Q Secretary, could you talk about the meeting of yours and Secretary of State Hillary Clinton’s visit to DMZ tomorrow morning?
SEC. GATES: Well, I think that we first of all want to make a gesture of respect for both the Korean and U.S. and other soldiers who are up there. I think it’s a useful reminder that we are in an armistice and that this is a volatile region as we saw with the Cheonan. And basically is I think a gesture of solidarity with our Korean allies and recognition that the issues of missile and nuclear proliferation in the North continue to be serious challenges for us and for our allies and we intend to take them seriously.
Q Are you going to give a speech there?
SEC. GATES: No. No. I don’t think so. I think it’s mainly to go up there and to have a bit of a tour of the facilities. And, as I say, thank the men and women in the service up there.
Q Mr. Secretary, what are you concerns that these exercise might upset China? There’s been some talk in Beijing that exercises in international waters up its coast would be seen negatively?
SEC. GATES: Well, these exercises are off the coast of Korea, not off the coast of China. These are exercises like we have conducted for decades in the past. We have conducted them in both the West and East Seas. And so there’s nothing provocative about them at all.
Q Will the George Washington be going to the East Sea because China didn’t want it in the West?
SEC. GATES: Well, I think one of the things we’ll discuss is the sequence - tomorrow is the sequencing of exercises, but there should be no doubt in anybody’s mind that we intend to exercise in both seas.
Q But will the George Washington exercise specifically in the -
SEC. GATES: We haven’t decided that. Okay.
Q Mr. Secretary, do you feel that North Korea has paid enough of a price for this incident at this point and that the exercise is another attempt to sort of raise the stakes for them?
SEC. GATES: Well, I think North Korea, first of all, is about as isolated as a country can get in terms of the number of U.N. sanctions that have been voted against them. There’s a great deal of hardship in the North due to the policies of the leadership. I think that the U.N. - the president’s letter was pretty clear and pretty firm in the condemnation. I think it was important that all of the nations signed on to it, particularly those who’ve been involved in the six-party talks. So I think this is an ongoing challenge that has to be managed over a period of years and I think that the pressures continue slowly to build on the North.

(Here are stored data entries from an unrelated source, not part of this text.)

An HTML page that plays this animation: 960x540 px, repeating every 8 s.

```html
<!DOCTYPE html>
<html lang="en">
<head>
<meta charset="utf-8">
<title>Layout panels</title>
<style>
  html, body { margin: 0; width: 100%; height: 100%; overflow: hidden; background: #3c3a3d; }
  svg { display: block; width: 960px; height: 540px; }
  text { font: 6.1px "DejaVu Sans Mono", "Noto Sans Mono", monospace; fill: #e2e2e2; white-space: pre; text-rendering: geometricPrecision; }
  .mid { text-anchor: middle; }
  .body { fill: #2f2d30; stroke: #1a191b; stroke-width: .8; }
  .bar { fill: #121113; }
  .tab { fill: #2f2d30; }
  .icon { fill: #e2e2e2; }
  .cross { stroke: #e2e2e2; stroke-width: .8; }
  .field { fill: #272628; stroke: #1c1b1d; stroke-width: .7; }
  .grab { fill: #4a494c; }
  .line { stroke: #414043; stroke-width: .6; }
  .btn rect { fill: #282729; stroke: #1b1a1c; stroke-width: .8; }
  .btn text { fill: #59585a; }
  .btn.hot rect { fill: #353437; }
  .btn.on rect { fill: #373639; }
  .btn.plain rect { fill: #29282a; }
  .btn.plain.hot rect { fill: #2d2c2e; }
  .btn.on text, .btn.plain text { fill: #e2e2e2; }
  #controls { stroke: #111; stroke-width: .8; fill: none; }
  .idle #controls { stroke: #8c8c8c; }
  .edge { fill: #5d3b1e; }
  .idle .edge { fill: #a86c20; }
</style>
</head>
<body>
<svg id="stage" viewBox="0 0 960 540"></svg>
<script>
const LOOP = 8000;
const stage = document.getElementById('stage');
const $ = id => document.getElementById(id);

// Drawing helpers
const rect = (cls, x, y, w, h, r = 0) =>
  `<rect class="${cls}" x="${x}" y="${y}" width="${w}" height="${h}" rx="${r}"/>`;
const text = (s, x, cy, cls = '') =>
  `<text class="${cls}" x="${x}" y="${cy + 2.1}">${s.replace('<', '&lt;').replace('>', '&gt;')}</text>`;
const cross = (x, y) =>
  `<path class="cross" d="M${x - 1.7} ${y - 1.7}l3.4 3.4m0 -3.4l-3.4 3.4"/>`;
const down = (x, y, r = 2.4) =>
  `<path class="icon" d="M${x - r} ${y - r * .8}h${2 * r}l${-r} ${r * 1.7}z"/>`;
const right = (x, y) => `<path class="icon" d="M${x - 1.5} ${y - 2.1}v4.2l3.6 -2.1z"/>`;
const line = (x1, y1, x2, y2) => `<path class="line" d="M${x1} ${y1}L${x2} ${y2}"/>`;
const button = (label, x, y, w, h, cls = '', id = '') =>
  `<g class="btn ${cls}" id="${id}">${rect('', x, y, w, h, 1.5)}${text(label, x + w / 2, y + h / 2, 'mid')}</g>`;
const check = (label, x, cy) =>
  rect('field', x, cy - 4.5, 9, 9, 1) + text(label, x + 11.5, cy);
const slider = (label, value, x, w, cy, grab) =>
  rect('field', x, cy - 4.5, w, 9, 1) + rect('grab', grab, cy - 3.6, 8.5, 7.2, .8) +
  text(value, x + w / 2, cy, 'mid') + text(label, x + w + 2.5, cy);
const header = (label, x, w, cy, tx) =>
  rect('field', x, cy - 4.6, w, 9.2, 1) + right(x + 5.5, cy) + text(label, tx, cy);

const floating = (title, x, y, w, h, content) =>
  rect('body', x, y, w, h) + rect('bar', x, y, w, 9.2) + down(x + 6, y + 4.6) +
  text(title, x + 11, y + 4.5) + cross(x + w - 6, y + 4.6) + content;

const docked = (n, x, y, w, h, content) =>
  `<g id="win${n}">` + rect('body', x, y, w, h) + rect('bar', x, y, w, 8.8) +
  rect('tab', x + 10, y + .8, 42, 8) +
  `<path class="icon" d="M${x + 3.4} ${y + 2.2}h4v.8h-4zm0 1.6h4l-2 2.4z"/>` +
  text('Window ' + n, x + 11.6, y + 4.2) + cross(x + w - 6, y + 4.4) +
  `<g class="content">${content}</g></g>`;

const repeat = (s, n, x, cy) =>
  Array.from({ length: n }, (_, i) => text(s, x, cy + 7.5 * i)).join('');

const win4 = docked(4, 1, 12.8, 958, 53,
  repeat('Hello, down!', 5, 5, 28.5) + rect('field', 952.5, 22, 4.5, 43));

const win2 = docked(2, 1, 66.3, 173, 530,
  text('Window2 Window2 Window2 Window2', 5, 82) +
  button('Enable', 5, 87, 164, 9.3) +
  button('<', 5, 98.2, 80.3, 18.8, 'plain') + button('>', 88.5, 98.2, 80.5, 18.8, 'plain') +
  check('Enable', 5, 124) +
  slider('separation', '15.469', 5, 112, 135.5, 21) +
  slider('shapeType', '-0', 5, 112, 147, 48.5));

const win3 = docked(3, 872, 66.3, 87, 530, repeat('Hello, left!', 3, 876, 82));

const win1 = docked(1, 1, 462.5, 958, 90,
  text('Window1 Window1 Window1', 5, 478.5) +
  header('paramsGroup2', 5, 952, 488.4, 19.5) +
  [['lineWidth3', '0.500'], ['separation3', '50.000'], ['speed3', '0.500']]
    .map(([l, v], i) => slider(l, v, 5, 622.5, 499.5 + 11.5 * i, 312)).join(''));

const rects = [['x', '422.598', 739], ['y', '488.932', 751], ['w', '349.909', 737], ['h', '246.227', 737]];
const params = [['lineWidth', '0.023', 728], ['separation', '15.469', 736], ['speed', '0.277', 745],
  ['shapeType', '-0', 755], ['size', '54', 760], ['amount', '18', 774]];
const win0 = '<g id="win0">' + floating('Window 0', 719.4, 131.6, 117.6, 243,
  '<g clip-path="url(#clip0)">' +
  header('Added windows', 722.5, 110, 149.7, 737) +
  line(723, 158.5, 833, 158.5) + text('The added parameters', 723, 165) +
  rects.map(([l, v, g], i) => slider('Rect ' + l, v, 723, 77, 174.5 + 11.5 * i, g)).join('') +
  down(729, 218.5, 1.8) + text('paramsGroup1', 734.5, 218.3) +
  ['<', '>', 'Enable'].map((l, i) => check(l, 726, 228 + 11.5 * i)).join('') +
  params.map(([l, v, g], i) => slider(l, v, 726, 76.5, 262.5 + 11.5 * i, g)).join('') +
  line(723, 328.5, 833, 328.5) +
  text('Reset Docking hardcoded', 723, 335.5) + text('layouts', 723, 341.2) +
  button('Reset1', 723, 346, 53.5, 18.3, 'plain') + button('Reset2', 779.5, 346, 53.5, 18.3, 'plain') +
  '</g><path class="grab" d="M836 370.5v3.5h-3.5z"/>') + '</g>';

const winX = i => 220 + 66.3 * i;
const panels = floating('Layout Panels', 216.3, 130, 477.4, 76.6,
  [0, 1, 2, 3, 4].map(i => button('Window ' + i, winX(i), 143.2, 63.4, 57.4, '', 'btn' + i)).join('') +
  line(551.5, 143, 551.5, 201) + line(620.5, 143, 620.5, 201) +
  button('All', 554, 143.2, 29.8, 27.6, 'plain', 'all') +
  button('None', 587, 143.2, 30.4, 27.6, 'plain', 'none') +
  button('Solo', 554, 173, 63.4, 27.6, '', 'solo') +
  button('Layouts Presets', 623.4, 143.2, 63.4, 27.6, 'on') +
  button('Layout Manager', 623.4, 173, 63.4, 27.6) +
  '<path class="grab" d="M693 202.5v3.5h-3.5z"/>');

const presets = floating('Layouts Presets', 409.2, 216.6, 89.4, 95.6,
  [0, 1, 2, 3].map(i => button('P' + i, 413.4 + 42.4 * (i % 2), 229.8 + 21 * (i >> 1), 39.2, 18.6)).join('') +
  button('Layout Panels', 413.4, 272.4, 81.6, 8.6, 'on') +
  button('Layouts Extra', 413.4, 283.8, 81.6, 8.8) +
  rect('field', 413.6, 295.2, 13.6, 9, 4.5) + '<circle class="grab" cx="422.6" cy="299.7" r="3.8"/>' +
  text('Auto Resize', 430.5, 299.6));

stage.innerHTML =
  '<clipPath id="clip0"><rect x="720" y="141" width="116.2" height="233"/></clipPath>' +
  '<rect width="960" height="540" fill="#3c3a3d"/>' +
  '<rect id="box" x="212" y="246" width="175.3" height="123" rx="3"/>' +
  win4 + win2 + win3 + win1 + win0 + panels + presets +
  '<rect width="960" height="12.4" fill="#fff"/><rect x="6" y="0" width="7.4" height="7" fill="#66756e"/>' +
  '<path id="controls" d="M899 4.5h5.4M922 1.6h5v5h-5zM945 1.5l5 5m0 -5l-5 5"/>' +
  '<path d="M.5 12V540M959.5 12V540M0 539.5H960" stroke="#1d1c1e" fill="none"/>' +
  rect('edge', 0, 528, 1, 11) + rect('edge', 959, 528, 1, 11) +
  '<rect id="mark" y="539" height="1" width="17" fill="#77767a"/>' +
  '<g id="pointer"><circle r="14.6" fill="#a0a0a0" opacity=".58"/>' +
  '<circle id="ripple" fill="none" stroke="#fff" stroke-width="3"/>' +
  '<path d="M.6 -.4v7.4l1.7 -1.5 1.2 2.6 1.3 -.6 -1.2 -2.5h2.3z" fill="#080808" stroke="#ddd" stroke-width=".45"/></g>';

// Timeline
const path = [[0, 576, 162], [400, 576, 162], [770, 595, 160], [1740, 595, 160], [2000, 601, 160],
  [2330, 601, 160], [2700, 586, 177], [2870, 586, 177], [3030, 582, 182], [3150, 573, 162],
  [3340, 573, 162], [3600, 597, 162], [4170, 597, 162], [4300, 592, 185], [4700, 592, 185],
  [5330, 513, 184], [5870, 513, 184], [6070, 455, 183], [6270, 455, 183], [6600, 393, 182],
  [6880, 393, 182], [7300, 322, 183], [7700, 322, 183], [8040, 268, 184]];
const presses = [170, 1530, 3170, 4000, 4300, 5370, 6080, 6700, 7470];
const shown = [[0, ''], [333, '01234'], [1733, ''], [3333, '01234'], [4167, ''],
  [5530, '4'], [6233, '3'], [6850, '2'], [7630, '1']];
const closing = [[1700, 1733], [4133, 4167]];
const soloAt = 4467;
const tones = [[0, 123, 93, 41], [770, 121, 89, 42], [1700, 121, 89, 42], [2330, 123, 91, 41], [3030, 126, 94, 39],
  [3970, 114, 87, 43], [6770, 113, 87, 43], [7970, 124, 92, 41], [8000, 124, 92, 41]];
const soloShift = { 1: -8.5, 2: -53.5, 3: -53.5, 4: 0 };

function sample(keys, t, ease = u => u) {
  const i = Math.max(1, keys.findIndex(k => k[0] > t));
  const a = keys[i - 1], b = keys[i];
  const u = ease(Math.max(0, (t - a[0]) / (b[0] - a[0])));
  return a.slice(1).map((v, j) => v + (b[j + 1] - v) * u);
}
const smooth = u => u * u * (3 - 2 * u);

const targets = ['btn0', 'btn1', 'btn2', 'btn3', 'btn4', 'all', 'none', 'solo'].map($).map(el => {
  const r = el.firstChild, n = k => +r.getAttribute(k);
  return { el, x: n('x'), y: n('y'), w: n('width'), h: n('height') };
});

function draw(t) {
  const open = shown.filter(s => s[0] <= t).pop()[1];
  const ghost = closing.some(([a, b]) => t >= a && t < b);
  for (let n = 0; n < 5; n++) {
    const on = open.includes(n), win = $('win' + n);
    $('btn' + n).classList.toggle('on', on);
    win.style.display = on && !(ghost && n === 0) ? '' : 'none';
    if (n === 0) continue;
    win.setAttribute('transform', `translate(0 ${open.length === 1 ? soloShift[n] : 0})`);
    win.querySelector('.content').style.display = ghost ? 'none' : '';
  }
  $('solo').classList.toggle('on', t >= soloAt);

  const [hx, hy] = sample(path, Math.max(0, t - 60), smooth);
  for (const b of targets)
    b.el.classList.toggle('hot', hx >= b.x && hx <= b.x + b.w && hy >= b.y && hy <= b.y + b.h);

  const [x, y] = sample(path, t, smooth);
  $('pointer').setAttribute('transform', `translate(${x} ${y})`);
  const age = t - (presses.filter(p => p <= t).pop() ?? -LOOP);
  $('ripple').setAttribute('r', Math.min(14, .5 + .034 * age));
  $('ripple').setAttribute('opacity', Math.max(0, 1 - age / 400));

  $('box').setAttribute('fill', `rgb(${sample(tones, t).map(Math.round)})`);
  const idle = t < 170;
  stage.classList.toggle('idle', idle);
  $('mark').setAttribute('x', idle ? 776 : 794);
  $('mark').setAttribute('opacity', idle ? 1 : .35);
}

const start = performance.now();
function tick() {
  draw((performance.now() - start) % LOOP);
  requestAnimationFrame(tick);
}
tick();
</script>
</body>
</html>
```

Q What kind of priority the Afghanistan issue will be in the two-plus-two meeting tomorrow?
SEC. GATES: It will be discussed, but I would say that the primary focus of the talks are going to be on our bilateral relationships and on the next step forward in the alliance.
MR. MORRELL: Okay, fellows?